Data records ->
>>>>
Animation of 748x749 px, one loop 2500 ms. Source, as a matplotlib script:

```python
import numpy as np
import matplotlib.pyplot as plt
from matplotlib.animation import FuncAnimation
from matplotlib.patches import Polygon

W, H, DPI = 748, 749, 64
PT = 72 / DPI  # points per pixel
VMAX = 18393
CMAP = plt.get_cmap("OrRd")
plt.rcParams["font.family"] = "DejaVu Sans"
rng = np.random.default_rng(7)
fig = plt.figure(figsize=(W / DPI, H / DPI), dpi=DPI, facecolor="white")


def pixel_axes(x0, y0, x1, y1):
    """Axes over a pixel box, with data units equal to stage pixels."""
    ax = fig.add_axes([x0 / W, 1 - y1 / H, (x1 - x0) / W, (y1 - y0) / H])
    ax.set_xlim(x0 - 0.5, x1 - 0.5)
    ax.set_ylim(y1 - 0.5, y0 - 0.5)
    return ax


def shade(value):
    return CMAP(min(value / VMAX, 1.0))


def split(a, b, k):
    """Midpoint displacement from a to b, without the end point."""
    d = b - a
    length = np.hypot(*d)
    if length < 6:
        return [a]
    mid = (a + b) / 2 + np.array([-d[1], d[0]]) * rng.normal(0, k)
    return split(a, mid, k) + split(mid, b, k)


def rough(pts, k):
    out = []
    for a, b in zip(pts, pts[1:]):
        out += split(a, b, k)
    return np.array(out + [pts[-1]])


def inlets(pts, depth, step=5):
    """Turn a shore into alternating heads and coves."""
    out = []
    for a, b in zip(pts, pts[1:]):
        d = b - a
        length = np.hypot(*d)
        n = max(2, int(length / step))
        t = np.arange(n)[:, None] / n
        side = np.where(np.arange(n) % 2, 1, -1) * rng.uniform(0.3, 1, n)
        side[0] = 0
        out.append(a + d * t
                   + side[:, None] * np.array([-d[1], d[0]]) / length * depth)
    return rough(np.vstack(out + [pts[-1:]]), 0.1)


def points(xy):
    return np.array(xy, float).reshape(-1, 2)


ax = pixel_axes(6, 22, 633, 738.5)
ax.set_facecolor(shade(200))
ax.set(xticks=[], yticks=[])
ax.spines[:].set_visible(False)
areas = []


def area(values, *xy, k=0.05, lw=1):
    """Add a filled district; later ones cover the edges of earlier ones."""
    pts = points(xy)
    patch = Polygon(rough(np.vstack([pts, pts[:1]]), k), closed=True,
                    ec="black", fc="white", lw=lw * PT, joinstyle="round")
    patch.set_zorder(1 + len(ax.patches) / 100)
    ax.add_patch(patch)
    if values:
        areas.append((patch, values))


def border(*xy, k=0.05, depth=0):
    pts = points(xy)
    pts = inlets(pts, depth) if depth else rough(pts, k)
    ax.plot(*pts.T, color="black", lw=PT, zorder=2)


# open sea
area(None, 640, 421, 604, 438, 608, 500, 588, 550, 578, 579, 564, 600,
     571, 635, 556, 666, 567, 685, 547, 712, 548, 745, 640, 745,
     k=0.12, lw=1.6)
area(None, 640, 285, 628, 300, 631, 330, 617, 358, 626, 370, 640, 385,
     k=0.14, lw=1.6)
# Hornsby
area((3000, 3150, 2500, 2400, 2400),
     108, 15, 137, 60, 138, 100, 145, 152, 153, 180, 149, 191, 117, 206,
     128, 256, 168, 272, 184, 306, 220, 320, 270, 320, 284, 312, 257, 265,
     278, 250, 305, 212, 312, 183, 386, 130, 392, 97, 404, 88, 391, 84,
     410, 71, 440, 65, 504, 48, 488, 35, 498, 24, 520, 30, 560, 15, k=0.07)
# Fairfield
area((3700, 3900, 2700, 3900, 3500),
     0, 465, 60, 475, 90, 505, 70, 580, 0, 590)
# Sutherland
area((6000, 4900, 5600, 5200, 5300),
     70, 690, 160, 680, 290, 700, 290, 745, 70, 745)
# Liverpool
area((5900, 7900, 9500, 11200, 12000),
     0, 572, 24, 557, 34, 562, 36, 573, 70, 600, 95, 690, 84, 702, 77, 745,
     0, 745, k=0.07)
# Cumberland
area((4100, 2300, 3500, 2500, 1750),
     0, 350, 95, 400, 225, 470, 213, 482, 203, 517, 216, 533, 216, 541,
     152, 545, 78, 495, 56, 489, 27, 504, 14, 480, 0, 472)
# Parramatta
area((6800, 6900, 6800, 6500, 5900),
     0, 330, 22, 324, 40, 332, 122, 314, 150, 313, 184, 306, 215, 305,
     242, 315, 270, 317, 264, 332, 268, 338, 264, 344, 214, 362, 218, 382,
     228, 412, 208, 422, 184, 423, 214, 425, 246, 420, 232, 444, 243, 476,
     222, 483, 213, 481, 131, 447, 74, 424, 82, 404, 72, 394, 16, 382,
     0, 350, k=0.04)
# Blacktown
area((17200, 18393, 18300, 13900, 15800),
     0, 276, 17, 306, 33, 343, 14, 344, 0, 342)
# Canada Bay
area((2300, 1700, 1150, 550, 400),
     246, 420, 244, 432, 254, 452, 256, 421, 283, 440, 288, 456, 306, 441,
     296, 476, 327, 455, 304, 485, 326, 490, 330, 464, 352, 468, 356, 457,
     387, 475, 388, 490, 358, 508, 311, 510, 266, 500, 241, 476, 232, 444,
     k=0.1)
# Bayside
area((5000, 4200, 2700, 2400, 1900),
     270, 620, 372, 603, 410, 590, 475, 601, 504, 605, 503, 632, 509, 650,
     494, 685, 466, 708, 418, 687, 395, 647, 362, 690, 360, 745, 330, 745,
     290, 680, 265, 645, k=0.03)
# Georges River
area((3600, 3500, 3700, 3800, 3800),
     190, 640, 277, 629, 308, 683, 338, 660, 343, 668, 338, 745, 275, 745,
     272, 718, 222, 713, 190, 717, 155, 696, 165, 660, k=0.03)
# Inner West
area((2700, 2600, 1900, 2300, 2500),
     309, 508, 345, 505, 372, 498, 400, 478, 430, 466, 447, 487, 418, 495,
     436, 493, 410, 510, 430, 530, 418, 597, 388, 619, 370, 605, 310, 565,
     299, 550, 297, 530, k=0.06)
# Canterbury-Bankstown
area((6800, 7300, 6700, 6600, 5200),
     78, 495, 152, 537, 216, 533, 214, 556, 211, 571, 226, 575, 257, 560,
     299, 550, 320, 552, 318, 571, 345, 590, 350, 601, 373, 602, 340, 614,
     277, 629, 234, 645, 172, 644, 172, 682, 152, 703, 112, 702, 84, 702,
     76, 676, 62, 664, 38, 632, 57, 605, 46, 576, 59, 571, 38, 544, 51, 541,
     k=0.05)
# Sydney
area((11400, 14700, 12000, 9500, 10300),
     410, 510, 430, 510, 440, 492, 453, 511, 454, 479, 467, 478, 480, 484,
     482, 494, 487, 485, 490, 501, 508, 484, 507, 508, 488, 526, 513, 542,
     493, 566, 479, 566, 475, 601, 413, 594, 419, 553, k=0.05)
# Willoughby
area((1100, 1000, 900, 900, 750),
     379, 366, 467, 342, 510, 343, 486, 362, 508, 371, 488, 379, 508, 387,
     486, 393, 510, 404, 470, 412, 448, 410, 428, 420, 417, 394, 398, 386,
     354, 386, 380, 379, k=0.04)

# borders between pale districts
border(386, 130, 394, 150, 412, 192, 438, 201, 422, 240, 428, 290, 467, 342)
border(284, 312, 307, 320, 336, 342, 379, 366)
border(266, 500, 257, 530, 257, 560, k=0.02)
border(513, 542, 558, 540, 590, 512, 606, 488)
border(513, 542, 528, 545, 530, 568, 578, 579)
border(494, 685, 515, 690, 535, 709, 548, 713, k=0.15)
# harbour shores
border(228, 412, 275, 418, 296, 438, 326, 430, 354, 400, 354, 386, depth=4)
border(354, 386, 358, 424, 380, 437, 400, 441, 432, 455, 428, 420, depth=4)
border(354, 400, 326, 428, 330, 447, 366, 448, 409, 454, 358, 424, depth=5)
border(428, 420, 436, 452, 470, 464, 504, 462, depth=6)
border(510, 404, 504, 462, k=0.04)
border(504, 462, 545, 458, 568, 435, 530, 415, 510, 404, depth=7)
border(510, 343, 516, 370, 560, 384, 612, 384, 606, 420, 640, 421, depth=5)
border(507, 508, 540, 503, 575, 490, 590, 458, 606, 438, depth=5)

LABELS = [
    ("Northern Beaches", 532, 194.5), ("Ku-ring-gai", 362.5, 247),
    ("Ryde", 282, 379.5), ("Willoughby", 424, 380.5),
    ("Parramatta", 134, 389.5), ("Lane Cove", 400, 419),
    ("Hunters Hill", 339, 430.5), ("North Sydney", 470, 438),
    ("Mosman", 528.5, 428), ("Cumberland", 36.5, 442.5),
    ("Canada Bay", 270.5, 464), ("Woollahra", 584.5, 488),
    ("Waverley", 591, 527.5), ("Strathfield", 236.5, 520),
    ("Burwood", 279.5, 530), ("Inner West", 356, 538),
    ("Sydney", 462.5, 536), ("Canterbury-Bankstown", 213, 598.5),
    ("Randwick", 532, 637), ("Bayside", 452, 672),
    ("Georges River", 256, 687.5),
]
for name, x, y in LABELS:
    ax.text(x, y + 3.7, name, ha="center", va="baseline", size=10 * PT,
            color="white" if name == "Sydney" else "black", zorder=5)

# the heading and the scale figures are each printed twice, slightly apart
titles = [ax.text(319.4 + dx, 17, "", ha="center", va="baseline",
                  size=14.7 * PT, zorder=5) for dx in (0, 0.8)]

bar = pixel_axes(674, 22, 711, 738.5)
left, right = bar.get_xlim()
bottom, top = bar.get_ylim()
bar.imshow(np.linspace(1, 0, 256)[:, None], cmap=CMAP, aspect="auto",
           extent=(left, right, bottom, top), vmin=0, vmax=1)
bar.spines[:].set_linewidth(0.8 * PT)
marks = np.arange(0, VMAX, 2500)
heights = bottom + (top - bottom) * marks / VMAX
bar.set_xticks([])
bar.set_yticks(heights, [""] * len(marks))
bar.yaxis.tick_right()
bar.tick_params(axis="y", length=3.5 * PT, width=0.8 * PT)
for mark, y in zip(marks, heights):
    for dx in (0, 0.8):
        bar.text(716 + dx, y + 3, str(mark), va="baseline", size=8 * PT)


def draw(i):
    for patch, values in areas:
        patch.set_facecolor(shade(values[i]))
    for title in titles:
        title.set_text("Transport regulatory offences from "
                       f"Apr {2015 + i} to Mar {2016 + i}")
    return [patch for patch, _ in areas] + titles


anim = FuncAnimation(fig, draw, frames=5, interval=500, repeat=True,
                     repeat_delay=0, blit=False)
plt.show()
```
<<<<
Directions -> Lines of the listing above that include the string "rough" should each be copied.

Reply ->
def rough(pts, k):
    return rough(np.vstack(out + [pts[-1:]]), 0.1)
    patch = Polygon(rough(np.vstack([pts, pts[:1]]), k), closed=True,
    pts = inlets(pts, depth) if depth else rough(pts, k)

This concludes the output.